They usually seem to fall apart when there’re a number of creators working on parts of the main story, and lack of communication and organization cause problems. Final Crisis on its own felt fairly self-contained if memory serves, as long as you ignored the events in some of the lead up titles which contradicted elements of the set-up (but since I didn’t read all of those I found the main series relatively enjoyable).

The main thrill of a crossover is characters crossing over into each other’s stories, though, and having them interact. Which isn’t to say that should be the focus, since a weak story just to allow two characters to interact will leave the encounter unsatisfactory. Ideally the story should have a reason for all the characters to be involved, and all should have something to do other than just interacting.

With a firm control over the story, though, and using only characters who have valid reasons to be involved, crossovers can be fun, and I really want to do one.

Why I Hate Research

It’s not just laziness. Honest.

Unless you’re already an expert, someone out there will know more about a subject than you. And when you make a mistake, they’ll be the one to catch it and feel so incensed by your ignorance that they need to point it out to the world.

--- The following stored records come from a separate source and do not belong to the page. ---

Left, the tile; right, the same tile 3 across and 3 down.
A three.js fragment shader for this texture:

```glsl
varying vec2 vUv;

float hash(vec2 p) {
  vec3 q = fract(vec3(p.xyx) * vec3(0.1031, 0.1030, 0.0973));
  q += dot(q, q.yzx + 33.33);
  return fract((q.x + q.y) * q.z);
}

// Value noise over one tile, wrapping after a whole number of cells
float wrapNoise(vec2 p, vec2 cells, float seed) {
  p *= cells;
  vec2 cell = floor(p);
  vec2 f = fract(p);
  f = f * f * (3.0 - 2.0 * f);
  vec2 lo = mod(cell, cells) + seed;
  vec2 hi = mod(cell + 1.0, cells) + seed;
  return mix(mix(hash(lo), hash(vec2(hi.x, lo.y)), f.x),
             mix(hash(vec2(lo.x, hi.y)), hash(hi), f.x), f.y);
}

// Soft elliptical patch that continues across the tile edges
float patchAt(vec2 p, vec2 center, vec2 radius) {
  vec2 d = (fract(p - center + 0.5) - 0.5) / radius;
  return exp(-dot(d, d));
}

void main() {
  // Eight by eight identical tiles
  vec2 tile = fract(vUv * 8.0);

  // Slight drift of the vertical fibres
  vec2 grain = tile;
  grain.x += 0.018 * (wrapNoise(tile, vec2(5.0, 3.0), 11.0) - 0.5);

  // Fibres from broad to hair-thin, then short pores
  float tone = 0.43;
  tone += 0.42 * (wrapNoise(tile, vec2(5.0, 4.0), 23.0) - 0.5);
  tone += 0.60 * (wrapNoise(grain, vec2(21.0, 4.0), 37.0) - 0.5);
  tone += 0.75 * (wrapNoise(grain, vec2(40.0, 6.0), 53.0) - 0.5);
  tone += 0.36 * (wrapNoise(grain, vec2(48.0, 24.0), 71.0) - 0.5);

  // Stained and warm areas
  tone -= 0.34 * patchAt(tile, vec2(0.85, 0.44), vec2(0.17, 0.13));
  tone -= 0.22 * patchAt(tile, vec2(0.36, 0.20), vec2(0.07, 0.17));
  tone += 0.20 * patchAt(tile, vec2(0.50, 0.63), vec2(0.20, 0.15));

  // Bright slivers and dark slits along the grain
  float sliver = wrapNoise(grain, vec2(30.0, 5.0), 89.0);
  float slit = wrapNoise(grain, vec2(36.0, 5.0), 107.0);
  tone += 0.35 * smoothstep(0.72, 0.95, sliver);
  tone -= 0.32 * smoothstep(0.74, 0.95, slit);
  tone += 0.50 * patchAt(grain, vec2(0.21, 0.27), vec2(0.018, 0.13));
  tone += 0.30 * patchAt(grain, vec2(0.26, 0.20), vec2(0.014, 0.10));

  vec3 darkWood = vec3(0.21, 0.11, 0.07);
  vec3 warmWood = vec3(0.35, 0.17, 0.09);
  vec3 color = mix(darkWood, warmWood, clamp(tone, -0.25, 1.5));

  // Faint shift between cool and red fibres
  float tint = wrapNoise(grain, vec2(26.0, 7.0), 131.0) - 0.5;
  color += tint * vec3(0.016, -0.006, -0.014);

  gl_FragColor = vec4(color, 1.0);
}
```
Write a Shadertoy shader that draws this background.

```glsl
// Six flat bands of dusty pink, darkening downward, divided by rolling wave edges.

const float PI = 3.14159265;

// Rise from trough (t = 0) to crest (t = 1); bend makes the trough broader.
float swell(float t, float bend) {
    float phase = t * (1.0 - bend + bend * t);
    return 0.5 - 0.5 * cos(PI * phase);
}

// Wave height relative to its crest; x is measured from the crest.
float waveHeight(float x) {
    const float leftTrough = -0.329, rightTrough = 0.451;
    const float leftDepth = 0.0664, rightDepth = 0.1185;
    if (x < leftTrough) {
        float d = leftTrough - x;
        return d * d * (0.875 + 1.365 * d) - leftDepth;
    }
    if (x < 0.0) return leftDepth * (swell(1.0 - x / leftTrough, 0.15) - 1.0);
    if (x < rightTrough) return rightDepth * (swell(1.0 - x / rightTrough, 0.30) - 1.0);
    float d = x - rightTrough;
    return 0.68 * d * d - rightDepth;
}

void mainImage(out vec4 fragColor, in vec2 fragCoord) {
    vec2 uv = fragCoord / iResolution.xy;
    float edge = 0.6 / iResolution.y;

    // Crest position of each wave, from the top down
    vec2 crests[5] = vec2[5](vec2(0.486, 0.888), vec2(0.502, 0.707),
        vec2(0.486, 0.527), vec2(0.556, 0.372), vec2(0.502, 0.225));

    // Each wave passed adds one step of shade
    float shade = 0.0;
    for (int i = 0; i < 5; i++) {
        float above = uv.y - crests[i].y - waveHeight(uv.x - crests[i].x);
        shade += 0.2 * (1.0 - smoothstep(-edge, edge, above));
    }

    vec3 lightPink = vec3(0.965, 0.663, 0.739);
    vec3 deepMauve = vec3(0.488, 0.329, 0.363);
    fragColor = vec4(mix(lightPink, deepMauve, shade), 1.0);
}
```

Unless you’re making up absolutely everything, this is always a danger, so a degree of research, even just on the location you’ve set it, is probably a good idea.

This is one reason I prefer fantasy. You can make stuff up. There’s still a fair scope where you can get caught out, such as knowing how to handle a horse, but at worst you can always say that the animal called a horse in this setting is slightly different from a real world horse. A fantasy world can be as much your creation as you want it to be, and as long as you maintain consistency, nobody can justifiably claim that anything in it is wrong.

Consistency is the main problem in establishing a kind of realism to the setting, and can easily take as much time as research would for a more mundane story. You may need to establish your own geography, political climate, history, or magic system, and it’s easier to do before you begin than as you’re writing.

And you don’t need to worry about your source being accurate. You only need to worry about getting the story right.

And since research primarily (the way I use it) gets you details that help sell the reality of the fiction, I’d rather focus on getting the story right. It just seems a more productive use of my time.